#### What needs to be done:
A verbatim copy of the data is wanted, minus any picture in it.

Data extracted from a collection:
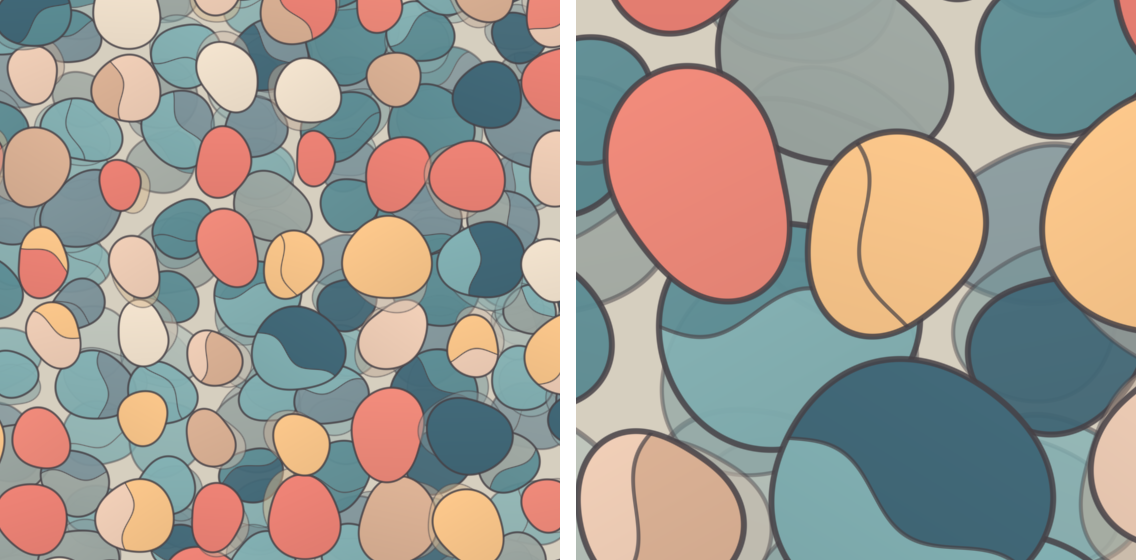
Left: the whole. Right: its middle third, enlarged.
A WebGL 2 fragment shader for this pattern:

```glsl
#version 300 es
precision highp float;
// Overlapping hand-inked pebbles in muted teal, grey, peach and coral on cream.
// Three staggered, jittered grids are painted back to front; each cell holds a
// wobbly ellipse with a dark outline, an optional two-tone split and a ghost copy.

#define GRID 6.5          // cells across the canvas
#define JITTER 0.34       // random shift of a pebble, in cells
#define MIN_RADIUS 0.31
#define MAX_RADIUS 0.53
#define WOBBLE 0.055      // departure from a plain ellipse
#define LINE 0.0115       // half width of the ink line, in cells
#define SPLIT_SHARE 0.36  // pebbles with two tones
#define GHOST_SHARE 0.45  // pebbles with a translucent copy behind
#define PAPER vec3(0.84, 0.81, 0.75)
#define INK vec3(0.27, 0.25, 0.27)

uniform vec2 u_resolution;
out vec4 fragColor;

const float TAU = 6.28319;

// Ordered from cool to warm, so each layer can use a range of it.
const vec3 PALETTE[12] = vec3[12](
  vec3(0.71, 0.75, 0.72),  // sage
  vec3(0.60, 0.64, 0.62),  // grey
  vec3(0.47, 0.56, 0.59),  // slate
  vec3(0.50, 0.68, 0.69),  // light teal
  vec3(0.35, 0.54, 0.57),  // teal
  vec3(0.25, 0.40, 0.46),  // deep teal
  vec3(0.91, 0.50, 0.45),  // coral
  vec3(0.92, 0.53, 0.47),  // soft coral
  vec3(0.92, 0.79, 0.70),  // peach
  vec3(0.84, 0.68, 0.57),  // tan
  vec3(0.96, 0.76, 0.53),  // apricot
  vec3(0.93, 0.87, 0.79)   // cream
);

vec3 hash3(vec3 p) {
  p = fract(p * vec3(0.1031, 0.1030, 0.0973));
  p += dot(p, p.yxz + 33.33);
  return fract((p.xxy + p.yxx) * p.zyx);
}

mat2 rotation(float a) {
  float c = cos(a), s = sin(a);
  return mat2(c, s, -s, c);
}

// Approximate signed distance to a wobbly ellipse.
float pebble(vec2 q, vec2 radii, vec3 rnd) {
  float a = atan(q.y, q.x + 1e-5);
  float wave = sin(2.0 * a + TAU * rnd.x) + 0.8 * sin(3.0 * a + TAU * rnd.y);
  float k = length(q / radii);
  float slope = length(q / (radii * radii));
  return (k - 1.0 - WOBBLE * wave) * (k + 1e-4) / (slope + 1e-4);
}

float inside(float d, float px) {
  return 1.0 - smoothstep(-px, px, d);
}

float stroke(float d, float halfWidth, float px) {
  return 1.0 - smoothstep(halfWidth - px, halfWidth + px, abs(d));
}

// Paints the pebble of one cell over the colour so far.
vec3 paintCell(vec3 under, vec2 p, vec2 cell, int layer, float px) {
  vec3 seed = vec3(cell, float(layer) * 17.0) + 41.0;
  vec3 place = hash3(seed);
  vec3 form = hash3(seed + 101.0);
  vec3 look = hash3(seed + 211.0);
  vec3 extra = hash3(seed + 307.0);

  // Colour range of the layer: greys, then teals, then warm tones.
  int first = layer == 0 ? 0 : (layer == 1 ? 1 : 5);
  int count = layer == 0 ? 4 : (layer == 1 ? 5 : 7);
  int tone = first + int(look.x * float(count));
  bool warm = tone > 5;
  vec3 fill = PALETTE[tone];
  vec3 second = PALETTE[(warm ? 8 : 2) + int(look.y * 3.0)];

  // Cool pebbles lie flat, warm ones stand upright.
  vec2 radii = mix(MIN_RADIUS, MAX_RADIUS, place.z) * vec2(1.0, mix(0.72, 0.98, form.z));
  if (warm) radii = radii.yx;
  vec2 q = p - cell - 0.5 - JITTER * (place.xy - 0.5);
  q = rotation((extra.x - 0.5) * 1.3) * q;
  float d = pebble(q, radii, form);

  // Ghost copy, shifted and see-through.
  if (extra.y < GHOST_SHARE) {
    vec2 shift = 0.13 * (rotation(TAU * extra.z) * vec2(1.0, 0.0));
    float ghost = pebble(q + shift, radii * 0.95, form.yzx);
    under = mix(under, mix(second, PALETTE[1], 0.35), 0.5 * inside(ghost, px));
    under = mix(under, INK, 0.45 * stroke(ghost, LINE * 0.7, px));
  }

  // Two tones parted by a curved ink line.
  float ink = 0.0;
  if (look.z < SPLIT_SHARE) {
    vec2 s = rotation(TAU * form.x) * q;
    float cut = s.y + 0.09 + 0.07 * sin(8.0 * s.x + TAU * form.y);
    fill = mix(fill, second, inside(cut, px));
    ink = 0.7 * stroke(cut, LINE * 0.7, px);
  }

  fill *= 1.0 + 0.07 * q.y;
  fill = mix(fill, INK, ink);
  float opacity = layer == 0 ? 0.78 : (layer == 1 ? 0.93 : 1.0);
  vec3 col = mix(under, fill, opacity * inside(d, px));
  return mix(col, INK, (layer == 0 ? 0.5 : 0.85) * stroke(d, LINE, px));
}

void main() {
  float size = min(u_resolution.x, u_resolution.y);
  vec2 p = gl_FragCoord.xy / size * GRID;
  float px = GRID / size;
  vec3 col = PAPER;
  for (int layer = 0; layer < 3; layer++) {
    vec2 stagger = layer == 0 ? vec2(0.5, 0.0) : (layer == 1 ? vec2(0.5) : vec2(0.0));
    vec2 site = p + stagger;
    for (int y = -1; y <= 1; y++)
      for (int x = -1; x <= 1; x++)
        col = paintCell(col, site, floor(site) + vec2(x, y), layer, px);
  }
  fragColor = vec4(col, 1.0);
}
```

#### Output of the exercise:
Left: the whole. Right: its middle third, enlarged.
A WebGL 2 fragment shader for this pattern:

```glsl
#version 300 es
precision highp float;
// Overlapping hand-inked pebbles in muted teal, grey, peach and coral on cream.
// Three staggered, jittered grids are painted back to front; each cell holds a
// wobbly ellipse with a dark outline, an optional two-tone split and a ghost copy.

#define GRID 6.5          // cells across the canvas
#define JITTER 0.34       // random shift of a pebble, in cells
#define MIN_RADIUS 0.31
#define MAX_RADIUS 0.53
#define WOBBLE 0.055      // departure from a plain ellipse
#define LINE 0.0115       // half width of the ink line, in cells
#define SPLIT_SHARE 0.36  // pebbles with two tones
#define GHOST_SHARE 0.45  // pebbles with a translucent copy behind
#define PAPER vec3(0.84, 0.81, 0.75)
#define INK vec3(0.27, 0.25, 0.27)

uniform vec2 u_resolution;
out vec4 fragColor;

const float TAU = 6.28319;

// Ordered from cool to warm, so each layer can use a range of it.
const vec3 PALETTE[12] = vec3[12](
  vec3(0.71, 0.75, 0.72),  // sage
  vec3(0.60, 0.64, 0.62),  // grey
  vec3(0.47, 0.56, 0.59),  // slate
  vec3(0.50, 0.68, 0.69),  // light teal
  vec3(0.35, 0.54, 0.57),  // teal
  vec3(0.25, 0.40, 0.46),  // deep teal
  vec3(0.91, 0.50, 0.45),  // coral
  vec3(0.92, 0.53, 0.47),  // soft coral
  vec3(0.92, 0.79, 0.70),  // peach
  vec3(0.84, 0.68, 0.57),  // tan
  vec3(0.96, 0.76, 0.53),  // apricot
  vec3(0.93, 0.87, 0.79)   // cream
);

vec3 hash3(vec3 p) {
  p = fract(p * vec3(0.1031, 0.1030, 0.0973));
  p += dot(p, p.yxz + 33.33);
  return fract((p.xxy + p.yxx) * p.zyx);
}

mat2 rotation(float a) {
  float c = cos(a), s = sin(a);
  return mat2(c, s, -s, c);
}

// Approximate signed distance to a wobbly ellipse.
float pebble(vec2 q, vec2 radii, vec3 rnd) {
  float a = atan(q.y, q.x + 1e-5);
  float wave = sin(2.0 * a + TAU * rnd.x) + 0.8 * sin(3.0 * a + TAU * rnd.y);
  float k = length(q / radii);
  float slope = length(q / (radii * radii));
  return (k - 1.0 - WOBBLE * wave) * (k + 1e-4) / (slope + 1e-4);
}

float inside(float d, float px) {
  return 1.0 - smoothstep(-px, px, d);
}

float stroke(float d, float halfWidth, float px) {
  return 1.0 - smoothstep(halfWidth - px, halfWidth + px, abs(d));
}

// Paints the pebble of one cell over the colour so far.
vec3 paintCell(vec3 under, vec2 p, vec2 cell, int layer, float px) {
  vec3 seed = vec3(cell, float(layer) * 17.0) + 41.0;
  vec3 place = hash3(seed);
  vec3 form = hash3(seed + 101.0);
  vec3 look = hash3(seed + 211.0);
  vec3 extra = hash3(seed + 307.0);

  // Colour range of the layer: greys, then teals, then warm tones.
  int first = layer == 0 ? 0 : (layer == 1 ? 1 : 5);
  int count = layer == 0 ? 4 : (layer == 1 ? 5 : 7);
  int tone = first + int(look.x * float(count));
  bool warm = tone > 5;
  vec3 fill = PALETTE[tone];
  vec3 second = PALETTE[(warm ? 8 : 2) + int(look.y * 3.0)];

  // Cool pebbles lie flat, warm ones stand upright.
  vec2 radii = mix(MIN_RADIUS, MAX_RADIUS, place.z) * vec2(1.0, mix(0.72, 0.98, form.z));
  if (warm) radii = radii.yx;
  vec2 q = p - cell - 0.5 - JITTER * (place.xy - 0.5);
  q = rotation((extra.x - 0.5) * 1.3) * q;
  float d = pebble(q, radii, form);

  // Ghost copy, shifted and see-through.
  if (extra.y < GHOST_SHARE) {
    vec2 shift = 0.13 * (rotation(TAU * extra.z) * vec2(1.0, 0.0));
    float ghost = pebble(q + shift, radii * 0.95, form.yzx);
    under = mix(under, mix(second, PALETTE[1], 0.35), 0.5 * inside(ghost, px));
    under = mix(under, INK, 0.45 * stroke(ghost, LINE * 0.7, px));
  }

  // Two tones parted by a curved ink line.
  float ink = 0.0;
  if (look.z < SPLIT_SHARE) {
    vec2 s = rotation(TAU * form.x) * q;
    float cut = s.y + 0.09 + 0.07 * sin(8.0 * s.x + TAU * form.y);
    fill = mix(fill, second, inside(cut, px));
    ink = 0.7 * stroke(cut, LINE * 0.7, px);
  }

  fill *= 1.0 + 0.07 * q.y;
  fill = mix(fill, INK, ink);
  float opacity = layer == 0 ? 0.78 : (layer == 1 ? 0.93 : 1.0);
  vec3 col = mix(under, fill, opacity * inside(d, px));
  return mix(col, INK, (layer == 0 ? 0.5 : 0.85) * stroke(d, LINE, px));
}

void main() {
  float size = min(u_resolution.x, u_resolution.y);
  vec2 p = gl_FragCoord.xy / size * GRID;
  float px = GRID / size;
  vec3 col = PAPER;
  for (int layer = 0; layer < 3; layer++) {
    vec2 stagger = layer == 0 ? vec2(0.5, 0.0) : (layer == 1 ? vec2(0.5) : vec2(0.0));
    vec2 site = p + stagger;
    for (int y = -1; y <= 1; y++)
      for (int x = -1; x <= 1; x++)
        col = paintCell(col, site, floor(site) + vec2(x, y), layer, px);
  }
  fragColor = vec4(col, 1.0);
}
```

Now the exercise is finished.